Why hasn't the media picked up on the fact that LEED's growth in the US has stopped since 2010? The reality is that more than 99% of all US commercial buildings (by number) and more than 96% (by floor area), measured at the end of 2015, are not LEED-certified. if a business's sales revenues had flatlined like this, there would be immediate fixes and a new set of product updates, including changes to the basic delivery model. All we hear from USGBC is rampant triumphalism, how successful they are globally, etc. But in the most important market, accounting for 65% of product registrations in 2015, LEED shows no growth at all. Isn't it time for the larger green building community to start discussing fixes, if the "pros" in Washington can't come up with answers?
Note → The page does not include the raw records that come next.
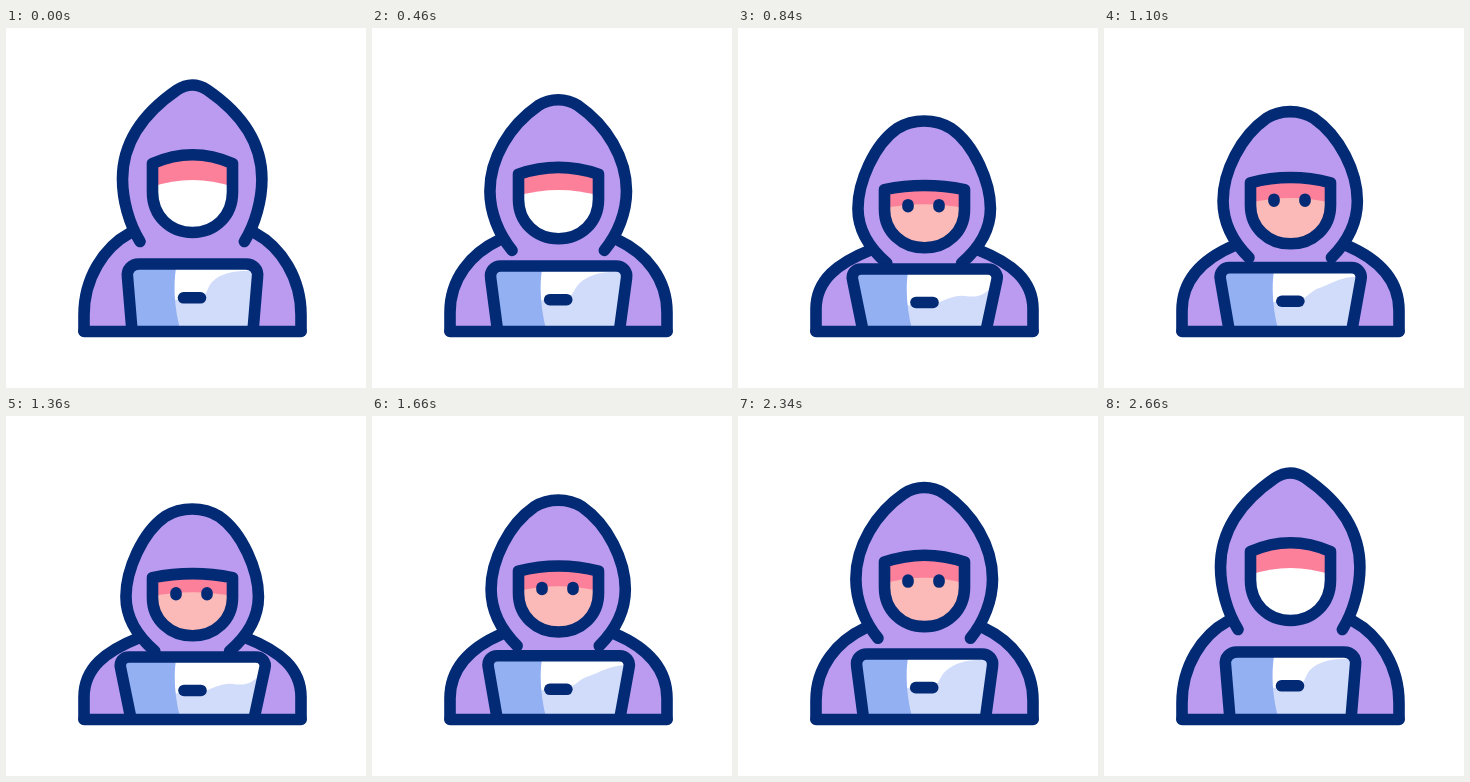
An HTML page for the animation above (3000 ms loop, 360 px wide and 360 px high).

```html
<!DOCTYPE html>
<html lang="en">
<head>
<meta charset="utf-8">
<title>Hooded figure at a laptop</title>
<style>
  html, body { margin: 0; width: 100%; height: 100%; overflow: hidden; background: #fff; }
  svg { display: block; width: 100%; height: 100%; }
  .line { fill: none; stroke: #032a75; stroke-width: 11.6; stroke-linecap: round; stroke-linejoin: round; }
  .cloth { fill: #ba9bf0; }
</style>
</head>
<body>
<svg viewBox="0 0 360 360">
  <defs>
    <clipPath id="faceClip"><path data-shape="face"/></clipPath>
    <clipPath id="lidClip"><path data-shape="lid"/></clipPath>
  </defs>

  <path class="cloth" data-shape="body"/>
  <path class="line" data-shape="shoulders"/>
  <path class="cloth" data-shape="hood"/>
  <path class="line" data-shape="hood"/>

  <g clip-path="url(#faceClip)">
    <rect x="140" y="110" width="94" height="120" fill="#fd809b"/>
    <path id="skin" data-shape="skin"/>
  </g>
  <path id="eyes" data-shape="eyes" class="line"/>
  <path class="line" data-shape="face"/>

  <g clip-path="url(#lidClip)">
    <rect x="100" y="230" width="175" height="75" fill="#d0dcfa"/>
    <path data-shape="glare" fill="#fff"/>
    <path data-shape="shade" fill="#92b0f2"/>
  </g>
  <path class="line" data-shape="lid"/>
  <path class="line" data-shape="badge"/>
  <path class="line" d="M78 303.5H295"/>
</svg>
<script>
  const LOOP = 3000;
  const FACE_ON = 620, FACE_OFF = 2480;

  // Each shape: upright pose, crouched pose
  const shapes = {
    body: [
      'M78 303V287C78 250 98 219 124 205L249 205C275 219 295 250 295 287V303Z',
      'M78 303V281C78 252 100 235 133 222L240 222C273 235 295 252 295 281V303Z'
    ],
    shoulders: [
      'M78 303V287C78 250 98 219 124 205M249 205C275 219 295 250 295 287V303',
      'M78 303V281C78 252 100 235 133 222M240 222C273 235 295 252 295 281V303'
    ],
    hood: [
      'M134 213.5C123 196 116.5 172 116.5 151C116.5 113 139 84 171 62C176 58.7 181 57 186.2 57' +
      'C191.4 57 196.4 58.7 201.4 62C233.4 84 255.9 113 255.9 151C255.9 172 249.4 196 238.4 213.5',
      'M149 235.5C132 221 120 203 120 181C120 155 136 117 159 101C167 96 176 93.5 186.2 93.5' +
      'C196.4 93.5 205.4 96 213.4 101C236.4 117 252.4 155 252.4 181C252.4 203 240.4 221 223.4 235.5'
    ],
    face: [
      'M146.5 135.5Q186.5 118 226.5 135.5V164C226.5 188 209 204.5 186.5 204.5C164 204.5 146.5 188 146.5 164Z',
      'M146.5 162Q186.5 154 226.5 162V182C226.5 204 209 220 186.5 220C164 220 146.5 204 146.5 182Z'
    ],
    skin: [
      'M140 161Q186.5 143 233 161V230H140Z',
      'M140 182Q186.5 171 233 182V230H140Z'
    ],
    eyes: [
      'M170 155.5V157.5M201 155.5V157.5',
      'M170 177V179M201 177V179'
    ],
    lid: [
      'M126 303L121.5 249C120.5 241 126 236 133 236H240C247 236 252.5 241 251.5 249L247 303',
      'M125 303L114.5 252C113 246 117 241 123 241H250C256 241 260.5 246 259 252L248 303'
    ],
    glare: [
      'M165 230H246V243C230 242 215 245 206 254C201 260 201 267 195 270L165 272Z',
      'M165 230H264V258C248 260 250 271 232 269C218 266 208 272 198 276L165 278Z'
    ],
    shade: [
      'M100 230H172C167 250 167 276 175 305H100Z',
      'M100 230H173C167 250 167 276 175 305H100Z'
    ],
    badge: [
      'M177.5 269.8H194.5',
      'M178 274.5H195'
    ]
  };

  // [time, crouch amount]
  const poses = [
    [0, 0], [200, 0], [800, 1], [1100, .73], [1400, 1],
    [1700, .73], [2000, 1], [2600, 0], [LOOP, 0]
  ];

  const smooth = x => x * x * (3 - 2 * x);

  function crouchAt(t) {
    const i = poses.findIndex(p => p[0] > t);
    const [t0, a] = poses[i - 1], [t1, b] = poses[i];
    return a + (b - a) * smooth((t - t0) / (t1 - t0));
  }

  const number = /\d+(?:\.\d+)?/g;

  function morph([from, to], k) {
    const ends = to.match(number);
    let i = 0;
    return from.replace(number, n => (+n + (ends[i++] - n) * k).toFixed(2));
  }

  const parts = [...document.querySelectorAll('[data-shape]')];
  const skin = document.getElementById('skin');
  const eyes = document.getElementById('eyes');

  function draw(t) {
    const k = crouchAt(t);
    for (const el of parts) {
      const name = el.dataset.shape;
      // The glare spreads only near the bottom of the crouch
      el.setAttribute('d', morph(shapes[name], name === 'glare' ? k ** 3 : k));
    }
    const shown = t >= FACE_ON && t < FACE_OFF;
    skin.setAttribute('fill', shown ? '#fbbab7' : '#fff');
    eyes.style.display = shown ? '' : 'none';
  }

  const start = performance.now();
  function tick() {
    draw((performance.now() - start) % LOOP);
    requestAnimationFrame(tick);
  }
  tick();
</script>
</body>
</html>
```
We're not going to reach our massive carbon-cutting goals with LEED as it is now, that's for sure!
LEED Has Hit the Wall in the US
To understand the problem LEED is having with market acceptance, take a look at the numbers for LEED project registrations in the US nonresidential sector since 2005. (These numbers are taken directly from the online LEED Project Directory, as of 12/31/15.)
LEED’s record has been particularly dismal among existing buildings in the US, with fewer than 600 projects certified in a given year, from a total of 5.5 million US commercial and institutional buildings, a total each year representing barely more than 0.01% of all US nonresidential buildings (that’s not a typo – one-hundredth of one percent – 1 in 10,000!) The EBOM certification number for 2015, 585 projects, just continues this trend.
Why is This So Important?
We have got a gargantuan carbon problem, folks, and the lack of success LEED has had with existing buildings means that we are unlikely to hit any of the ambitious targets for reducing energy consumption in the nonresidential sector, which represents about 20% of US carbon emissions. There can be no doubt that the green building “baton” has been dropped..
How Can the USGBC Possibly Lead the Charge to a Carbon-Neutral Future?
I encourage everyone to read and analyze USGBC’s annual reports and tax filings (see previous blog), and then draw their own conclusions. It’s obvious to me that this organization and its version of the green building movement, as currently conceived and operated, has hit the wall, has lost credibility and following among the vast majority of building owners and developers (who after all have to write the checks to support the LEED program), and is rapidly losing its support among its core base of architects, engineers, builders and consultants.
In my new book, Reinventing Green Building, to be published in June by New Society Publishers, I present the case for a radical simplification of green building certification, one that will cut current costs by 90% or more, so that we can expand the market dramatically. I’ll share more insights from the book in upcoming blog posts. Please stay tuned and subscribe by email link if you want to be notified of new posts to this blog.